Exercise details:
Every line from the opening of the records to the line with "fill:none; stroke:var(--ink); stroke-width:7;" should be restated exactly, with both ends included and the pictures left out.

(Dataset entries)

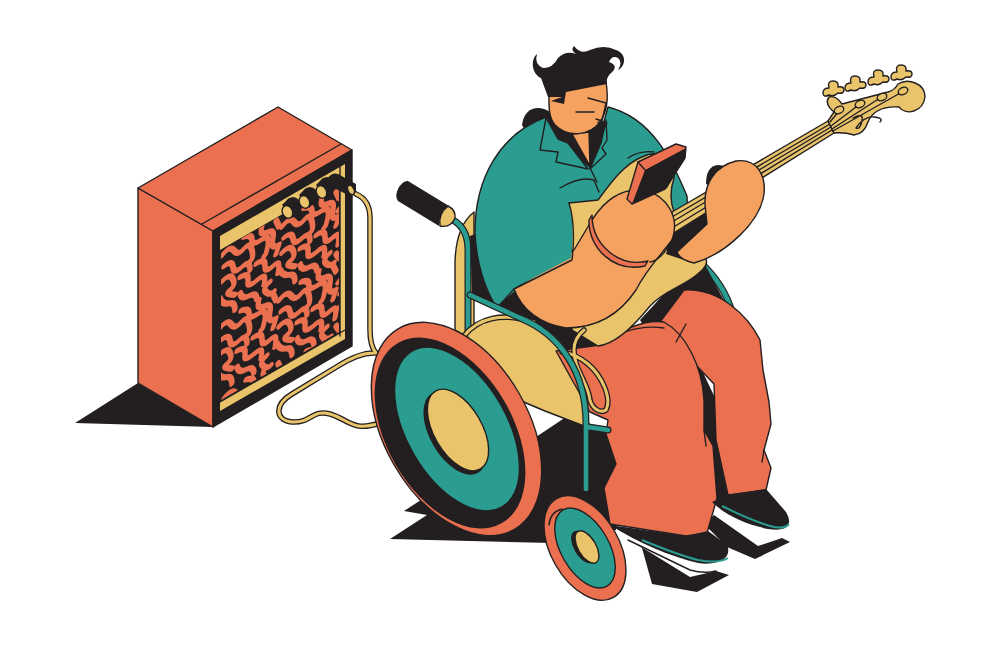
<!DOCTYPE html>
<html lang="en">
<head>
<meta charset="utf-8">
<title>Bass player in a wheelchair</title>
<style>
:root { --coral:#ea7050; --teal:#2a9d90; --yellow:#e9c46a; --skin:#f5a260; --ink:#231f20; --paper:#fff; }
html, body { margin:0; width:1000px; height:646px; overflow:hidden; background:var(--paper); }
svg { display:block; }
.coral { fill:var(--coral); } .teal { fill:var(--teal); } .yellow { fill:var(--yellow); }
.skin { fill:var(--skin); } .ink { fill:var(--ink); }
.edge { stroke:var(--ink); stroke-width:1.4; stroke-linejoin:round; stroke-linecap:round; }
.line { fill:none; stroke:var(--ink); stroke-width:1.4; stroke-linejoin:round; stroke-linecap:round; }
.tube-edge, .cord-edge { fill:none; stroke:var(--ink); stroke-width:7; stroke-linecap:round; }
.tube { fill:none; stroke:var(--teal); stroke-width:4.6; stroke-linecap:round; }
.cord-edge { stroke-width:5.6; }
.cord { fill:none; stroke:var(--yellow); stroke-width:3; stroke-linecap:round; }
.worms { fill:none; stroke:var(--coral); stroke-width:5.4; stroke-linecap:round; stroke-linejoin:round; }
</style>
</head>
<body>
<svg width="1000" height="646" viewBox="0 0 1000 646" role="img" aria-label="A man in a wheelchair plays a bass guitar plugged into an amplifier">
<defs>
  <clipPath id="grille"><polygon points="221,250 339,182 339,332 221,400"/></clipPath>
  <g id="worm-tile">
    <path d="M2 8q8-6 12 2t10 4 8 6-2 10"/>
    <path d="M4 20q8-2 9 6t9 5 8 8"/>
    <path d="M24 2q8 2 8 8t9 5 7 9-4 9"/>
    <path d="M42 2q-3 8 5 9t6 10 4 9"/>
    <path d="M2 34q8-4 11 4t-3 9 5 8"/>
    <path d="M20 40q9 0 8 8t9 5 7 8"/>
    <path d="M36 36q9-1 9 7t8 5 5 10"/>
    <path d="M0 50q3 8 9 10t6 10"/>
    <path d="M20 56q2 8 9 8t8 8"/>
    <path d="M50 62q-8 2-4 8t8 4M56 38l3-8M56 4l3 8"/>
  </g>
  <g id="knob">
    <ellipse class="ink" cx="6" cy="-5" rx="8" ry="9"/>
    <path class="ink" d="M-5-6L2-13 14-2 5 7Z"/>
    <ellipse class="yellow edge" cx="0" cy="1" rx="5" ry="6.5" transform="rotate(-25)"/>
  </g>
  <path id="tuner" class="yellow edge" d="M-4 5q-6 3-6-2t6-5q-2-7 4-7t5 6q6-1 6 3t-6 3q-4 4-9 2Z"/>
</defs>

<g id="amplifier">
  <polygon class="ink" points="75,423 138,383 213,427"/>
  <polygon class="coral edge" points="138,188 213,231 213,427 138,383"/>
  <polygon class="coral edge" points="138,188 278,107 352,150 213,231"/>
  <path class="line" d="M202 224L341 144"/>
  <polygon class="ink edge" points="213,231 352,150 352,346 213,427"/>
  <polygon class="yellow" points="220,236 345,164 345,339 220,411"/>
  <polygon class="ink" points="220,250 340,181 340,333 220,402"/>
  <g clip-path="url(#grille)">
    <g class="worms" transform="translate(221 250) skewY(-30)">
      <use href="#worm-tile" x="-1" y="-2"/><use href="#worm-tile" x="59" y="4"/>
      <use href="#worm-tile" x="-4" y="70"/><use href="#worm-tile" x="56" y="76"/>
      <use href="#worm-tile" x="1" y="142"/><use href="#worm-tile" x="61" y="148"/>
      <use href="#worm-tile" x="115" y="20"/><use href="#worm-tile" x="115" y="92"/>
    </g>
  </g>
  <path class="line" d="M220 402L345 330M340 166V336"/>
  <use href="#knob" x="287" y="211"/><use href="#knob" x="304" y="201"/><use href="#knob" x="321" y="191"/>
  <path class="ink" d="M328 178Q332 172 338 174L356 184V195H348L332 187Z"/>
  <ellipse class="yellow edge" cx="351" cy="190" rx="3" ry="5" transform="rotate(-25 351 190)"/>
</g>

<g id="amp-cord">
  <path class="cord-edge" d="M356 194Q370 200 370 218V330Q370 346 376 353Q360 352 338 366L292 394C275 404 274 420 292 422C312 423 312 409 330 414C350 420 352 432 380 423"/>
  <path class="cord" d="M356 194Q370 200 370 218V330Q370 346 376 353Q360 352 338 366L292 394C275 404 274 420 292 422C312 423 312 409 330 414C350 420 352 432 380 423"/>
</g>

<g id="floor-shadows">
  <polygon class="ink" points="390,539 427,515 404,511 424,498 480,500 536,437 566,417 620,432 616,530 552,543"/>
  <polygon class="ink" points="630,540 642,548 652,584 697,592 729,575 716,571 690,577"/>
  <polygon class="ink" points="704,524 714,515 758,546 782,538 790,542 755,559 727,547"/>
</g>

<g id="chair-back">
  <path class="yellow edge" d="M474 212Q456 226 455 262V330L474 340Z"/>
  <path class="tube-edge" d="M446 217Q468 224 468 250V332"/>
  <path class="tube" d="M446 217Q468 224 468 250V332"/>
  <path class="yellow edge" d="M440 226Q438 214 448 206Q456 210 455 218Q451 228 440 226Z"/>
  <path class="ink" d="M408 181L449 206Q439 212 439 226L398 201Q394 196 399 187Q404 180 408 181Z"/>
  <path class="ink" d="M470 236L480 232 520 300 500 310 472 294Z"/>
  <path class="tube-edge" d="M700 262Q724 284 732 312"/><path class="tube" d="M700 262Q724 284 732 312"/>
</g>

<g id="jacket">
  <path class="ink" d="M522 125C524 108 538 104 550 112L560 132 530 140Z"/>
  <path class="teal edge" d="M546 117C500 134 475 178 475 232C476 262 485 290 497 308L530 300 690 270 687 196C672 160 652 118 608 107L596 150Z"/>
  <path class="ink" d="M546 116L553 108 606 122 604 140 590 168 556 142Z"/>
  <path class="skin edge" d="M572 134L590 166 589 132Z"/>
  <path class="teal edge" d="M546 118L540 150 558 152 556 162 588 169 568 143 558 139Z"/>
  <path class="teal edge" d="M606 120L607 140 602 148 606 154 590 169 601 143Z"/>
  <path class="line" d="M560 188Q580 176 594 180L599 192M590 168L597 182M628 158Q640 150 654 152"/>
</g>

<g id="head">
  <path class="skin edge" d="M549 95L560 90 606 82C609 100 607 112 600 122C590 136 568 138 555 125C548 116 549 105 549 95Z"/>
  <path class="ink" d="M548 97L541 78C532 74 530 60 537 54Q534 64 543 68Q553 68 558 58Q566 50 576 54Q570 50 574 46Q581 55 590 50Q604 44 616 50C627 54 626 66 618 70Q623 62 618 58Q612 55 609 62Q620 66 610 74Q606 78 607 84L566 92 564 104 551 101 562 97Z"/>
  <path class="line" d="M576 112H594M588 98L606 103 602 121 596 119M598 122Q603 127 607 123L604 129"/>
</g>

<g id="seat">
  <path class="yellow edge" d="M466 334C482 318 508 312 534 323C566 340 584 378 584 426L545 411 500 392Z"/>
  <path class="ink" d="M497 306L516 290 570 326 604 344 592 398C578 352 548 322 497 306Z"/>
</g>

<g id="trousers">
  <polygon class="ink" points="640,320 700,255 730,312 690,345 716,400 732,494 716,502 700,420"/>
  <path class="coral edge" d="M654 330L684 290C720 288 748 316 760 340L763 370 769 402 771 424 764 450 771 468 766 490 728 495 716 440 714 384 676 344Z"/>
  <path class="coral edge" d="M556 351L600 345C620 330 645 319 664 322C686 334 702 366 704 400V430L713 446 717 498 707 533 686 536 610 524 604 488 616 464 606 434 608 420 590 412Z"/>
  <path class="line" d="M624 332Q645 325 664 328M676 342L686 324M704 430L706 446M764 450L762 462"/>
</g>

<g id="shoes">
  <path class="ink" d="M610 525L686 536 708 531 727 545C733 558 718 566 698 563C670 556 640 544 610 525Z"/>
  <path class="ink" d="M712 502L728 495 766 489 786 512C794 526 786 532 768 529C744 524 724 514 712 502Z"/>
  <path d="M642 540Q678 555 698 560Q718 564 728 558M722 506Q750 520 770 526Q784 530 789 524" fill="none" stroke="var(--teal)" stroke-width="2"/>
  <path class="line" d="M628 540L690 570Q704 574 716 571"/>
</g>

<g id="bass-guitar">
  <path class="yellow edge" d="M569 203L598 200C610 184 624 164 642 157C660 148 676 160 674 178Q668 196 674 212L664 246Q676 260 692 254C706 252 712 262 700 272C686 286 664 290 650 306C634 326 616 344 598 346L572 330 572 262Z"/>
  <polygon class="ink" points="666,254 672,234 712,206 710,232 690,262"/>
  <polygon class="yellow edge" points="672,212 828,121 834,133 672,234"/>
  <path class="line" d="M672 217L830 124M672 222L831 127M672 228L832 130"/>
  <path class="yellow edge" d="M828 121L834 112Q824 104 829 97Q836 95 842 104L888 92Q895 90 898 84C908 78 925 83 925 97C923 112 906 116 899 107C882 106 872 112 868 122Q864 134 854 135Q844 132 834 133Z"/>
  <g class="line">
    <path d="M830 122L839 111M831 126L860 104M832 129L880 98M833 131L902 92M853 118Q864 112 862 121T856 128Q864 116 874 117T880 122"/>
    <g fill="var(--yellow)"><ellipse cx="839" cy="110" rx="5" ry="3.5" transform="rotate(-25 839 110)"/><ellipse cx="860" cy="104" rx="5" ry="3.5" transform="rotate(-25 860 104)"/><ellipse cx="882" cy="97" rx="5" ry="3.5" transform="rotate(-25 882 97)"/><ellipse cx="903" cy="91" rx="5" ry="3.5" transform="rotate(-25 903 91)"/></g>
  </g>
  <use href="#tuner" x="833" y="90"/><use href="#tuner" x="855" y="85"/><use href="#tuner" x="878" y="79"/><use href="#tuner" x="901" y="74"/>
</g>

<g id="fretting-hand">
  <path class="ink" d="M706 184Q706 166 718 165Q728 165 730 174L714 188Z"/>
  <path class="skin edge" d="M705 205C704 182 716 166 736 161C756 158 766 174 764 194C760 222 726 254 694 263Q680 260 677 252L707 224Z"/>
</g>

<g id="plucking-arm">
  <path class="skin edge" d="M514 289L574 250 592 220C606 198 624 188 644 190C668 196 680 218 672 240C660 256 646 270 636 290C620 314 596 328 566 328C540 324 522 310 514 289Z"/>
  <path class="teal" d="M500 290L514 288 571 258Q575 225 569 204L540 190Z"/>
  <path class="line" d="M497 308L514 289 572 260Q576 226 569 203"/>
  <path class="coral edge" d="M592 215C592 244 618 268 648 261L645 266C614 273 588 248 589 220Z"/>
  <path class="line" d="M672 240Q662 260 650 262"/>
  <g id="phone">
    <polygon class="coral edge" points="627,199 638,162 676,144 686,147 685,158 665,189 632,204"/>
    <polygon class="ink" points="632,204 645,170 686,148 685,158 667,188"/>
    <path class="line" d="M638 162L645 170"/>
  </g>
</g>

<g id="instrument-cord">
  <path class="cord-edge" d="M464 336C478 318 502 312 534 322M562 352Q576 354 588 364C602 376 612 398 606 410C600 414 592 408 590 400C588 382 574 370 574 350Q574 338 584 330"/>
  <path class="cord" d="M464 336C478 318 502 312 534 322M562 352Q576 354 588 364C602 376 612 398 606 410C600 414 592 408 590 400C588 382 574 370 574 350Q574 338 584 330"/>
</g>

<g id="armrest">
  <path class="tube-edge" d="M470 295L520 318C560 334 586 372 586 424V489M588 427L608 430"/>
  <path class="tube" d="M470 295L520 318C560 334 586 372 586 424V489M588 427L608 430"/>
</g>

<g id="main-wheel">
  <ellipse class="coral edge" cx="456.5" cy="429" rx="116" ry="72" transform="rotate(60 456.5 429)"/>
  <ellipse class="ink" cx="450" cy="433" rx="104" ry="63" transform="rotate(60 450 433)"/>
  <ellipse class="teal edge" cx="457" cy="429" rx="90" ry="50" transform="rotate(60 457 429)"/>
  <ellipse class="ink" cx="455" cy="433" rx="46" ry="25" transform="rotate(60 455 433)"/>
  <ellipse class="yellow edge" cx="458" cy="430" rx="45" ry="24" transform="rotate(60 458 430)"/>
</g>

<g id="caster-wheel">
  <ellipse class="coral edge" cx="585" cy="548" rx="57" ry="34" transform="rotate(60 585 548)"/>
  <path class="line" d="M549 525Q550 512 562 509"/>
  <ellipse class="teal edge" cx="585" cy="548" rx="44" ry="24" transform="rotate(60 585 548)"/>
  <ellipse class="ink" cx="583" cy="547" rx="18" ry="9" transform="rotate(60 583 547)"/>
  <ellipse class="yellow edge" cx="587" cy="547" rx="18" ry="9" transform="rotate(60 587 547)"/>
</g>
</svg>
</body>
</html>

Response to this task:
<!DOCTYPE html>
<html lang="en">
<head>
<meta charset="utf-8">
<title>Bass player in a wheelchair</title>
<style>
:root { --coral:#ea7050; --teal:#2a9d90; --yellow:#e9c46a; --skin:#f5a260; --ink:#231f20; --paper:#fff; }
html, body { margin:0; width:1000px; height:646px; overflow:hidden; background:var(--paper); }
svg { display:block; }
.coral { fill:var(--coral); } .teal { fill:var(--teal); } .yellow { fill:var(--yellow); }
.skin { fill:var(--skin); } .ink { fill:var(--ink); }
.edge { stroke:var(--ink); stroke-width:1.4; stroke-linejoin:round; stroke-linecap:round; }
.line { fill:none; stroke:var(--ink); stroke-width:1.4; stroke-linejoin:round; stroke-linecap:round; }
.tube-edge, .cord-edge { fill:none; stroke:var(--ink); stroke-width:7; stroke-linecap:round; }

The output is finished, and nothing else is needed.